Expected Goals (xG): describes shot quality by looking at Fenwick events and their:

  • shot type as reported by the NHL (wrist shot, slap shot, backhand, snapshot, deflection, wrap-around)
  • shot distance
  • shot angle, measured from the center of the net
  • if the shot was a rebound or a rush
  • if it was on a player’s strong side of the ice
  • if it was taken at even strength or on the power play

Through some computer-based regression modeling, the likelihood that a shot with each of those factors would become a goal is calculated. In the end, if you add up all of those values for a player’s shot total, and you’d get the number of goals he statistically should be expected to score based on his shot quality.

While Score/Venue Adjusted Corsi is still the best predictor of future team goals, xG is a better predictor for individual skaters.

One of the best ways to get a working understanding of this stat is to check out the TEAM and MATE visualizations at Dispelling Voodoo. TEAM focuses on team’s Corsi, xG, and goals. It shows game-by-game counts and rolling averages, plus xG PDO and some special teams work. MATE does the same thing for individual players, including the season trends, relative performance to teammates, and individual rates vs. NHL averages.

Everything is color-coded and has a hover label. Instead of digging through charts, both visualizations are great for getting a birds-eye view of these stats and how they flux and change over the season.

Fun Visualizations:

Hockey Viz:  This entire website is a treasure trove of graphs and information.  It’s run by Micah Blake McCurdy (the inventor of score/venue adjustment), and it has quick and easy-to-grasp diagrams on nearly ever term talked about today.

I’d suggest starting on the how-to page. It explains what each of the graphs means in fairly straightforward terms. After that, each team has overall data and links to each player’s individual year and career visualizations.
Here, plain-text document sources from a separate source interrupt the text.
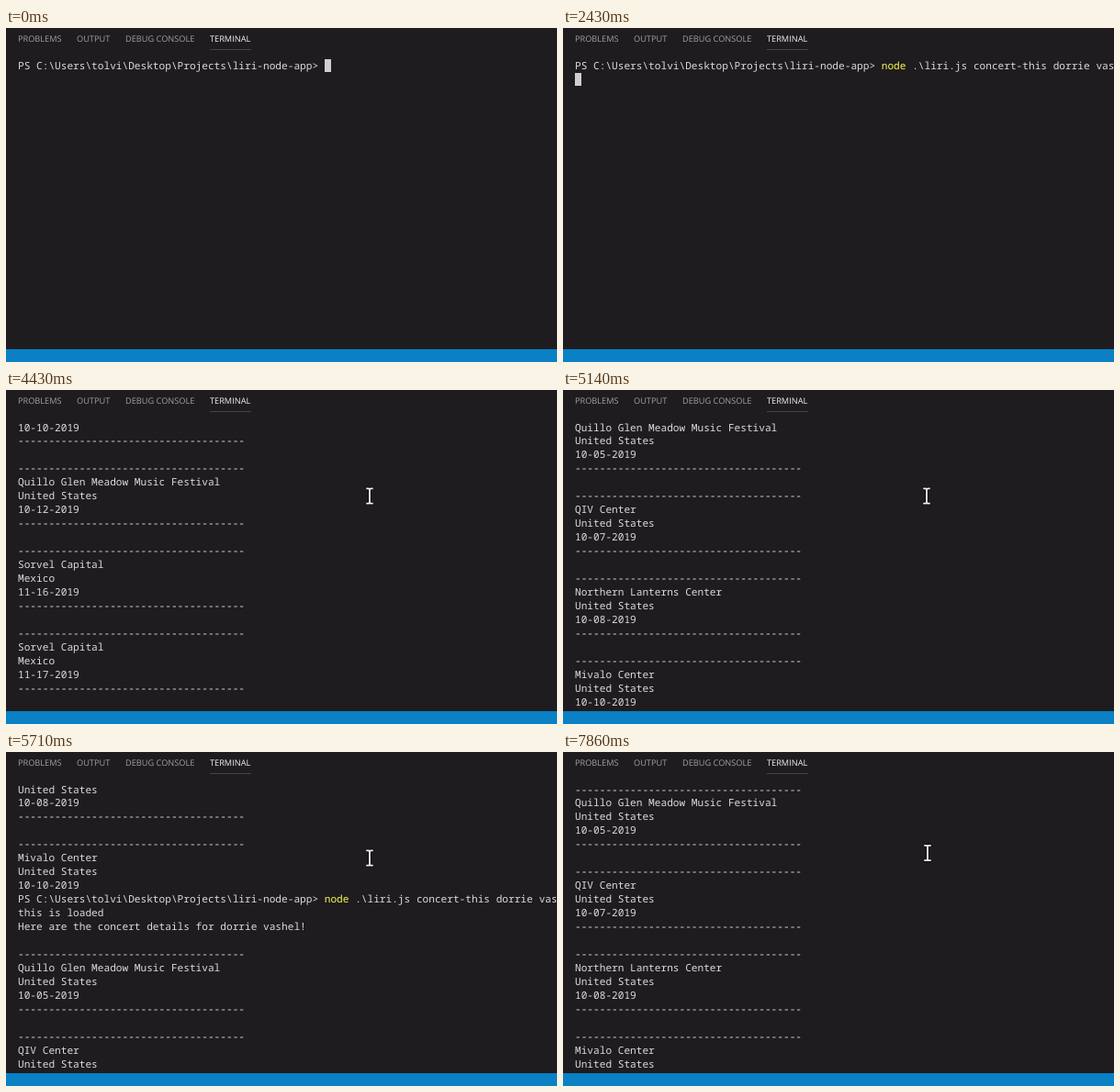
An HTML page for the animation above (8 s loop, 600x364 px).

```html
<!DOCTYPE html>
<html lang="en">
<head>
<meta charset="utf-8">
<title>Terminal session</title>
<style>
  html, body { margin: 0; width: 100%; height: 100%; overflow: hidden; background: #1e1c1f; }
  #stage { position: absolute; left: 0; top: 0; width: 600px; height: 364px; overflow: hidden; text-rendering: geometricPrecision; }
  .tab { position: absolute; top: 5px; font: 9.2px/14px "Open Sans", sans-serif; color: #a0a0a1; white-space: nowrap; }
  .tab.on { color: #f2f2f2; }
  #rule { position: absolute; left: 222px; top: 23px; width: 45px; height: 1px; background: #444345; }
  #screen { position: absolute; left: 0; top: 33px; width: 600px; height: 317px; overflow: hidden; }
  #text { position: absolute; left: 13px; top: 1.5px; margin: 0; font: 500 11.13px/14.95px "Noto Sans Mono", monospace; color: #dcdcdc; white-space: pre; }
  #text b { font-weight: inherit; color: #fafa50; }
  #block { position: absolute; width: 6.7px; height: 14.5px; background: #cfcfcf; }
  #bar { position: absolute; left: 0; top: 350px; width: 600px; height: 14px; background: #0a80c5; }
  #mouse { position: absolute; left: 0; top: 0; }
</style>
</head>
<body>
<div id="stage">
  <div class="tab" style="left:13px">PROBLEMS</div>
  <div class="tab" style="left:77px">OUTPUT</div>
  <div class="tab" style="left:130px">DEBUG CONSOLE</div>
  <div class="tab on" style="left:222px">TERMINAL</div>
  <div id="rule"></div>
  <div id="screen"><div id="block"></div><pre id="text"></pre></div>
  <div id="bar"></div>
  <svg id="mouse" width="16" height="24" viewBox="-8 -12 16 24" fill="none">
    <defs><path id="beam" d="M-3.7-8.2H-2Q0-8.2 0-7Q0-8.2 2-8.2H3.7M0-7V7M-3.7 8.2H-2Q0 8.2 0 7Q0 8.2 2 8.2H3.7"/></defs>
    <use href="#beam" stroke="#0c0b0c" stroke-width="3.4"/>
    <use href="#beam" stroke="#f4f4f4" stroke-width="1.8"/>
  </svg>
</div>
<script>
const LOOP = 8000, ROWS = 21, CHAR_W = 6.678, LINE_H = 14.95;
const PROMPT = "PS C:\\Users\\tolvi\\Desktop\\Projects\\liri-node-app> ";
const COMMAND = "node .\\liri.js concert-this dorrie vashel";
const RULE = "-".repeat(37);
const US = "United States", FEST = "Quillo Glen Meadow Music Festival";

const concerts = [
  [FEST, US, "10-05-2019"],
  ["QIV Center", US, "10-07-2019"],
  ["Northern Lanterns Center", US, "10-08-2019"],
  ["Mivalo Center", US, "10-10-2019"],
  [FEST, US, "10-12-2019"],
  ["Sorvel Capital", "Mexico", "11-16-2019"],
  ["Sorvel Capital", "Mexico", "11-17-2019"]
];

const output = [
  PROMPT + COMMAND,
  "this is loaded",
  "Here are the concert details for dorrie vashel!",
  "",
  ...concerts.flatMap(c => [RULE, ...c, RULE, ""])
];
const full = [...output, PROMPT];
// The scrollback repeats one screenful above the command.
const history = output.slice(5, 5 + ROWS);

// [time, first visible line]
const scrolls = [
  [3000, 26], [4430, 25], [4570, 20], [4710, 15], [4860, 9],
  [5140, 5], [5290, 1], [5430, -2], [5570, -5], [5710, -8],
  [5860, -10], [6000, -7], [6140, -4], [6290, 0], [6430, 1],
  [7710, 3], [7860, 4]
];

// [time, x, y]
const moves = [
  [3570, 519, 83], [3710, 462, 104], [3860, 408, 129],
  [4000, 386, 134], [4140, 396, 115.5], [7710, 396.5, 112], [7860, 397, 110]
];

const latest = (keys, t) => keys.filter(k => k[0] <= t).pop();
const $ = id => document.getElementById(id);

function session(t) {
  if (t < 2430) {
    const step = t < 860 ? 0 : Math.floor((t - 860) / 142.5 + 0.02) + 1;
    const typed = COMMAND.slice(0, Math.round(step * 4.6));
    return { lines: [PROMPT + typed], top: 0, row: 0, col: PROMPT.length + typed.length };
  }
  if (t < 2860) {
    const count = t < 2570 ? 1 : t < 2710 ? 2 : 3;
    return { lines: output.slice(0, count), top: 0, row: count, col: 0 };
  }
  if (t < 3000) return { lines: output.slice(0, 26), top: 5, row: 25, col: 10 };
  const done = t >= 3140;
  return {
    lines: done ? full : output,
    top: latest(scrolls, t)[1],
    row: output.length,
    col: done ? PROMPT.length : 0
  };
}

function markup(line) {
  return line.replace(/>/g, "&gt;").replace(/(&gt; )(n(?:o(?:de?)?)?)/, "$1<b>$2</b>");
}

let shown = "";
function draw() {
  const t = performance.now() % LOOP;
  const { lines, top, row, col } = session(t);

  const view = Array.from({ length: ROWS }, (_, i) => {
    const n = top + i;
    return (n < 0 ? history[ROWS + n] : lines[n]) || "";
  });
  const html = view.map(markup).join("\n");
  if (html !== shown) $("text").innerHTML = shown = html;

  const block = $("block").style;
  block.display = row - top < ROWS ? "block" : "none";
  block.left = 13 + col * CHAR_W + "px";
  block.top = 0.9 + (row - top) * LINE_H + "px";

  const spot = latest(moves, t);
  $("mouse").style.display = spot ? "block" : "none";
  if (spot) $("mouse").style.transform = `translate(${spot[1] - 8}px, ${spot[2] - 12}px)`;
  requestAnimationFrame(draw);
}
draw();
</script>
</body>
</html>
```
Game Score: Developed by Dom Luszczyszyn, Game Score is the hockey version of a basketball stat under the same name. He weighted goals, assists, shots, penalties, faceoffs, Corsi, and on-ice goals for/against, then added them up to provide a ranking for figuring out who had the best game that night.

Game Score also can be applied to players over their full season or career. It allows them to be put in-depth charts, like this one, that provide a ballpark of quality of various players within the lineup. Screen Shot 2017-03-27 at 2.04.22 PM.png It can also be used to look at which team is more likely to win a matchup based on their depth chart and power ranking.  It’s obviously not always right, but it does quantify which team is more likely to win that night than the other. Screen Shot 2017-04-06 at 4.20.45 PM.png

SAVE (Statistical Analysis of Voodoo Elements): In part 1, HERO Charts were introduced, allowing for quick snapshot comparisons between skaters. SAVE Charts are the same idea for goalies. They look at shots and save percentages based on danger zone, as well as expected goals against over the past three years. Goalies performances above average and above expected are also shown in bar forms, as well as game by game results.

 

Andi Duroux

As a Colorado native and relative newcomer to hockey, Andi grew up following college basketball before switching sports in 2010. Since that time, she’s developed a passion for learning about the icy game and sharing that knowledge with others. Her focus on history, in-depth analysis, and statistical research provides a unique take on both the Colorado Avalanche and the NHL as a whole.

  • Good breakdown.

    My one issue with the way hockey stats seems to be going is exemplified with the WOWY charts you posted. There’s so much going on in those charts and so many intersecting lines that making any sense of it becomes a real challenge if not impossible (for me at least – and I have a background in statistics). For a chart like that to be easily readable, it would need to have significantly less data or be much larger.

    And this seems to be getting more common. I keep coming across posts and articles where someone links an incredibly complex web of dots or numbers and expects people to be able to understand it.

    On the flip side, the *tables* people come up with tend to be much clearer and easy to understand. The Game Score ones are a good example, but unfortunately that website hasn’t been updated in months.